Collected data:
-- Opening Marker --
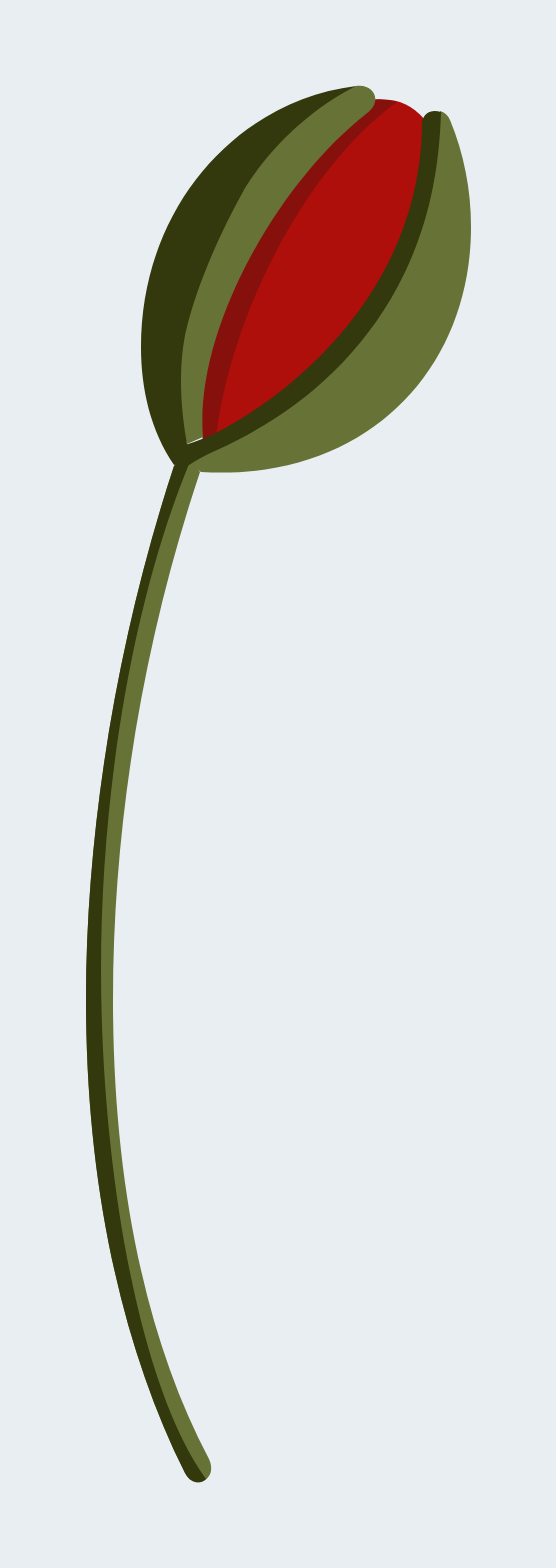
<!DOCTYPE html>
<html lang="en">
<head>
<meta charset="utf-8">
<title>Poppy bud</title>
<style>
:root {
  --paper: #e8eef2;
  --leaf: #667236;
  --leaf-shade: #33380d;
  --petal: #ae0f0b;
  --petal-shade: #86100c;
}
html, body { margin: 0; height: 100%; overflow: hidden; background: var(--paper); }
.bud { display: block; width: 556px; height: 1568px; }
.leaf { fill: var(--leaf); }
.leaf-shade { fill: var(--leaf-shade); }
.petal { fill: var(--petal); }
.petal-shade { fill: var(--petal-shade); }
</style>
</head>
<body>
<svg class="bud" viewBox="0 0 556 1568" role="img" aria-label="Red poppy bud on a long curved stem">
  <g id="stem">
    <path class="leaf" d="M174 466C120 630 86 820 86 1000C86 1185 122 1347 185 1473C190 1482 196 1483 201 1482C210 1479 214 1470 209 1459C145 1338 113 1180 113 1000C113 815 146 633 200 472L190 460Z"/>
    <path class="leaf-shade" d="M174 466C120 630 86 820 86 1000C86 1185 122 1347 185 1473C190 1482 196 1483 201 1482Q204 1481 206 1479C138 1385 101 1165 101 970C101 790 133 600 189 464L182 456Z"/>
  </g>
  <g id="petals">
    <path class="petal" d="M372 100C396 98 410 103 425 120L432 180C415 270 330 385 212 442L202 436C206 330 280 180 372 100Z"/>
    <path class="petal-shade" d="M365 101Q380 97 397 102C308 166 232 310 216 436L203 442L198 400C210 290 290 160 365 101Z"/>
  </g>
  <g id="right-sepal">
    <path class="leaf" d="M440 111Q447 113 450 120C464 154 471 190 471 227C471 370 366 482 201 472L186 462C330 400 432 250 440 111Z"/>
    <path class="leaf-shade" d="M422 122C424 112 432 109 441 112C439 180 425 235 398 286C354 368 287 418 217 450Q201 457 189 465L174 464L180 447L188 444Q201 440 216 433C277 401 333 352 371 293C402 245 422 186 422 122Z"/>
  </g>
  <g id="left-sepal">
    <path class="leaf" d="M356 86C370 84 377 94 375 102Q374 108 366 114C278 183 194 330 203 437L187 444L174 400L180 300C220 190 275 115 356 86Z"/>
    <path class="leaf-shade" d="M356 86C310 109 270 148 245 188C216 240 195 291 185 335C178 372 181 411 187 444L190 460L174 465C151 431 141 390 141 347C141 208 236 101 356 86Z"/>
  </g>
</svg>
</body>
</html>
-- Closing Marker --
Exercise instructions: Set down the data again, exactly, without images.

Answer to this problem:
<!DOCTYPE html>
<html lang="en">
<head>
<meta charset="utf-8">
<title>Poppy bud</title>
<style>
:root {
  --paper: #e8eef2;
  --leaf: #667236;
  --leaf-shade: #33380d;
  --petal: #ae0f0b;
  --petal-shade: #86100c;
}
html, body { margin: 0; height: 100%; overflow: hidden; background: var(--paper); }
.bud { display: block; width: 556px; height: 1568px; }
.leaf { fill: var(--leaf); }
.leaf-shade { fill: var(--leaf-shade); }
.petal { fill: var(--petal); }
.petal-shade { fill: var(--petal-shade); }
</style>
</head>
<body>
<svg class="bud" viewBox="0 0 556 1568" role="img" aria-label="Red poppy bud on a long curved stem">
  <g id="stem">
    <path class="leaf" d="M174 466C120 630 86 820 86 1000C86 1185 122 1347 185 1473C190 1482 196 1483 201 1482C210 1479 214 1470 209 1459C145 1338 113 1180 113 1000C113 815 146 633 200 472L190 460Z"/>
    <path class="leaf-shade" d="M174 466C120 630 86 820 86 1000C86 1185 122 1347 185 1473C190 1482 196 1483 201 1482Q204 1481 206 1479C138 1385 101 1165 101 970C101 790 133 600 189 464L182 456Z"/>
  </g>
  <g id="petals">
    <path class="petal" d="M372 100C396 98 410 103 425 120L432 180C415 270 330 385 212 442L202 436C206 330 280 180 372 100Z"/>
    <path class="petal-shade" d="M365 101Q380 97 397 102C308 166 232 310 216 436L203 442L198 400C210 290 290 160 365 101Z"/>
  </g>
  <g id="right-sepal">
    <path class="leaf" d="M440 111Q447 113 450 120C464 154 471 190 471 227C471 370 366 482 201 472L186 462C330 400 432 250 440 111Z"/>
    <path class="leaf-shade" d="M422 122C424 112 432 109 441 112C439 180 425 235 398 286C354 368 287 418 217 450Q201 457 189 465L174 464L180 447L188 444Q201 440 216 433C277 401 333 352 371 293C402 245 422 186 422 122Z"/>
  </g>
  <g id="left-sepal">
    <path class="leaf" d="M356 86C370 84 377 94 375 102Q374 108 366 114C278 183 194 330 203 437L187 444L174 400L180 300C220 190 275 115 356 86Z"/>
    <path class="leaf-shade" d="M356 86C310 109 270 148 245 188C216 240 195 291 185 335C178 372 181 411 187 444L190 460L174 465C151 431 141 390 141 347C141 208 236 101 356 86Z"/>
  </g>
</svg>
</body>
</html>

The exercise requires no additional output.